GLOSSARY - H

ham -- an inferior or pretentious actor, often one who doesn’t know he’s bad
hamartia -- a tragic flaw which is the undoing of a particular actor
handbill -- a printed announcement of a forthcoming show
hand props -- any item carried and handled by an actor in a play
hanger iron -- used to support scenery to be flown secured to the frame of a flat through which a line can be attached
hang the show -- to hang all the flying scenery and lights for a play
hard-wired electric -- a hanging pipe that is permanently wired with circuits for lighting instruments
header -- small flat used to fill the space between two flats to create a doorway or window
heads up -- a signal that an object is being lowered from above
heavy -- role of a villian

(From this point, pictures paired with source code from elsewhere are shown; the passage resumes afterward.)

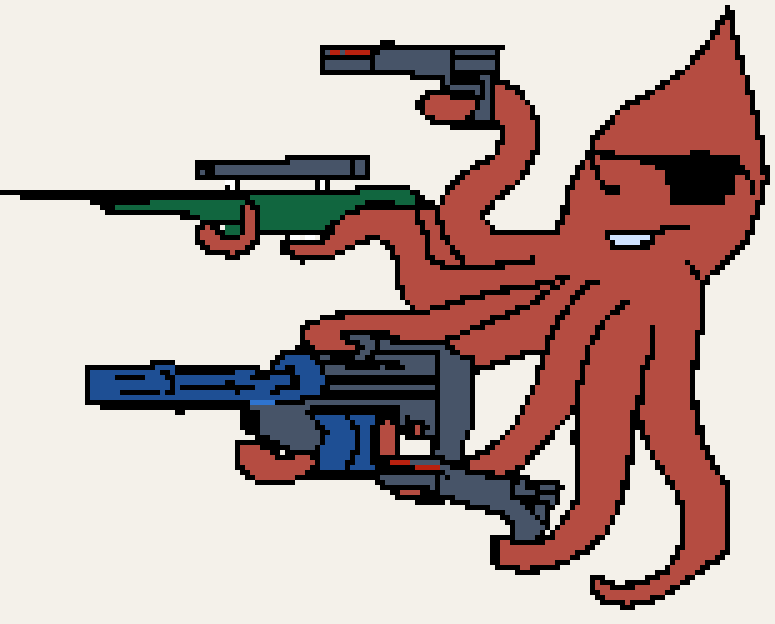
<!DOCTYPE html>
<html lang="en">
<head>
<meta charset="utf-8">
<title>Armed squid pixel art</title>
<style>
:root{--paper:#f4f1ea;--skin:#b54c41;--ink:#000;--steel:#475468;--green:#11663f;--blue:#1e4f94;--bright:#2f74cf;--red:#b9210f;--teeth:#cfe2ff;--white:#fff}
html,body{margin:0;width:775px;height:624px;overflow:hidden;background:var(--paper)}
svg{display:block}
.art{stroke:var(--ink);stroke-width:6;stroke-linejoin:round;shape-rendering:crispEdges}
.skin{fill:var(--skin)}
.steel{fill:var(--steel)}
.green{fill:var(--green)}
.blue{fill:var(--blue)}
.paper{fill:var(--paper)}
.line{fill:none}
.ink{fill:var(--ink);stroke:none}
.red{fill:var(--red);stroke:none}
.bright{fill:var(--bright);stroke:none}
.white{fill:var(--white);stroke:none}
.teeth{fill:var(--teeth);stroke:none}
</style>
</head>
<body>
<svg width="775" height="624" viewBox="0 0 775 624" role="img" aria-label="Red squid in sunglasses holding five guns">
<defs>
<filter id="pixels" filterUnits="userSpaceOnUse" x="0" y="0" width="775" height="625" color-interpolation-filters="sRGB">
<feFlood x="2" y="2" width="1" height="1" flood-color="#000"/>
<feComposite x="0" y="0" width="5" height="5" operator="over" in2="SourceGraphic" result="dot0"/>
<feFlood x="2" y="2" width="1" height="1" flood-color="#000" result="dot"/>
<feOffset in="dot" x="0" y="0" width="5" height="5" dx="0" dy="0" result="cell"/>
<feTile in="cell" x="0" y="0" width="775" height="625" result="grid"/>
<feComposite in="SourceGraphic" in2="grid" operator="in" x="0" y="0" width="775" height="625"/>
<feMorphology operator="dilate" radius="2" x="0" y="0" width="775" height="625"/>
</filter>
</defs>
<g class="art" filter="url(#pixels)">

<g id="body">
<path class="skin" d="M729 10L735 40 745 75 755 112 763 150 766 180 757 212 746 242 724 264 706 278 702 292V322L697 350 693 378 695 405 702 440 716 468 728 488V552L690 578 660 598 630 606 605 602 594 590V577L604 580 615 588 640 583 665 572 680 550 684 520 678 494 655 460 641 430 636 405 632 450 622 500 605 535 585 552 560 565 525 572 495 564V539H512L530 543 548 538 562 523 575 503 578 480 575 440 577 407 548 438 525 465 505 476 450 484 440 474 463 463 490 449 515 425 535 385 545 350 515 357 476 370 440 350 400 342 412 308 401 295 395 258 388 242 372 238 350 247 330 258 300 260 285 251V240L320 242 345 215 368 204 410 206 440 206 447 190 472 168 498 153 503 130 492 118 495 77 517 90 532 108 538 125 537 150 522 179 492 203 483 217 496 232H555L564 215 570 185 585 160 597 135 620 110 655 90 685 70 705 47Z"/>
<path class="line" d="M640 405L642 375 652 352V325M577 407L580 380 590 345 605 320 628 300M545 352L555 326 572 302 584 287 598 280M535 260L510 264 470 268 440 265 430 258 424 230 410 200M415 195L435 206 443 235 465 264M568 278L550 289 530 305 470 330 440 342M688 262L700 278"/>
</g>

<g id="face">
<path class="line" d="M583 152L605 155 655 158M590 157L600 180 610 192M612 190H619M738 163L750 180 754 197M660 228H690"/>
<path class="ink" d="M640 155H690V150H710V155H740V160L745 175H735V195H725V205H670V185H665V170H655V163H640Z"/>
<path class="ink" d="M603 230H665V235H655V245H648V250H610V242H603Z"/>
<path class="teeth" d="M610 235H650V240H640V245H615V240H610Z"/>
</g>

<g id="upper-pistol">
<path class="steel" d="M323 47H385V44H394V47H497V73L492 78V125H450L465 110 470 97H450L445 85 440 78 412 75 408 72H323Z"/>
<path class="line" d="M323 58H372L378 50M372 50V70M452 52V70L460 74H497M457 59H495M450 80H480M482 82V100"/>
<path class="red" d="M330 50H340V55H330ZM345 50H370V55H345Z"/>
<path class="skin" d="M418 104L428 93 445 89 450 95H470L480 97 473 115 462 122 440 124 425 115Z"/>
<path class="ink" d="M500 45H505V50H500Z"/>
</g>

<g id="rifle">
<path class="white" d="M225 180H240V190H225ZM315 180H330V190H315Z"/>
<path class="line" d="M238 178V192M327 178V192M226 188H232M314 185H319"/>
<path class="steel" d="M198 162H287V157H368V177H198Z"/>
<path class="line" d="M210 163V175M353 158V176M198 166H212"/>
<path class="green" d="M95 202L130 197 155 195H240L260 192H350L362 188H408L417 196V206L368 205 345 215 325 233H265L245 225 205 222 190 215 140 212 107 210Z"/>
<path class="ink" d="M0 190H360V195H250V200H150V204H90V200H20V195H0Z"/>
<path class="skin" d="M198 230L210 222 222 235H240L243 210 247 200 255 205 260 232 252 248 235 256 210 252 199 242Z"/>
<path class="green" d="M222 226H240V236H228Z" stroke="none"/>
<path class="white" d="M290 235H300V240H290ZM305 235H315V240H305Z"/>
</g>

<g id="machine-gun">
<path class="steel" d="M318 348L350 333H380L395 342H445L452 352 472 360V425L465 440 460 462H430L432 440 410 437 398 425V410H310L325 435 318 452 300 455 280 447 262 438 245 428V405L290 400 310 390Z"/>
<path class="blue" d="M87 367H150L155 362H172L178 368H245L270 372 278 357 300 349 318 360 328 382 320 395 290 403H105L87 403Z"/>
<path class="line" d="M115 377H145M120 392H160M158 368L172 380 170 394M175 374H235M180 386H255M225 380L240 392M250 378L290 370M270 392L300 382M290 364L300 390M318 362H400M328 380H438M320 395H440M345 369H380M380 352H435M385 367H405M438 350V450M375 336L380 350 365 360M180 404V413M85 372H92M255 412V430M100 405H250"/>
<path class="bright" d="M250 400H275V405H250Z"/>
<path class="blue" d="M307 411H395L385 425 376 475H308L318 450 326 433Z"/>
<path class="line" d="M345 414L357 430V450L347 468M378 415L370 445 375 465"/>
<path class="skin" d="M237 445L250 441 268 446 278 457 298 454 310 450 318 462 308 475 290 482H258L240 470Z"/>
<path class="skin" d="M303 327L325 318 345 314H415L445 306 490 292 523 288 568 278 550 289 530 305 470 330 445 342H400L383 333H345V338L362 348 355 355H330L305 347Z"/>
<path class="skin" stroke="none" d="M500 293L530 290 560 281 550 288 520 304 468 327 460 318Z"/>
<path class="line" d="M523 288L490 292 465 300"/>
<path class="skin" d="M378 424L388 416 396 426V456L382 462 376 452Z"/>
<path class="skin" d="M409 420L426 427 420 437 411 433Z"/>
</g>

<g id="lower-pistol">
<path class="skin" d="M390 487L415 489 448 492 443 500H415L395 494Z"/>
<path class="steel" d="M378 468L390 459H440L455 467 490 475 515 478 560 485 557 503 547 512 550 525 540 535V541H512L510 520 500 513 475 507 445 497 425 488 380 486Z"/>
<path class="line" d="M380 470H440L450 480M440 470L435 490M515 480L513 495 528 505 550 503M523 488L553 492M520 498H538M528 507L545 525"/>
<path class="red" d="M390 460H410V465H440V470H415V465H390Z"/>
</g>

</g>
</svg>
</body>
</html>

heightened language -- writing that is rich in imagery and poetic forms and is often metrical.
heroic drama -- period play written in verse. In contrast to tragedy, it is marked by a happy ending, or an ending in which the deaths of the main characters are considered a triumph and not a defeat. Example: Cyrano de Bergerac by Edmond Ronstand
high comedy -- a play using a subtle type of comedy designed for an intellectual audience with characters who are often artificial and display false emotions
hit -- a successful play or performer
hold -- to pause for laughter or applause to die down
hood -- a large metal container on a lighting instrument housing the lamp
hoofer -- a dancer
hookup chart -- a list showing which circuit and channel is being used for which lighting instruments
hotspot -- the center of a beam of light; the brightest part of the beam
house -- rows of seats in which the audience sits to watch a performance
house left/right -- the left/right side of the suditorium, from the audience's point of view
houselights -- lights that illuminate the auditorium of a theater; all the lights in the auditorium except the “exit” lights. These lights usually dim and are controlled from the light booth
house curtain -- full drapery that separates the stage from the audience. This curtain is rigged to move up and down or open from side to side.
hyperbole -- extravagant and obviously exaggerated language.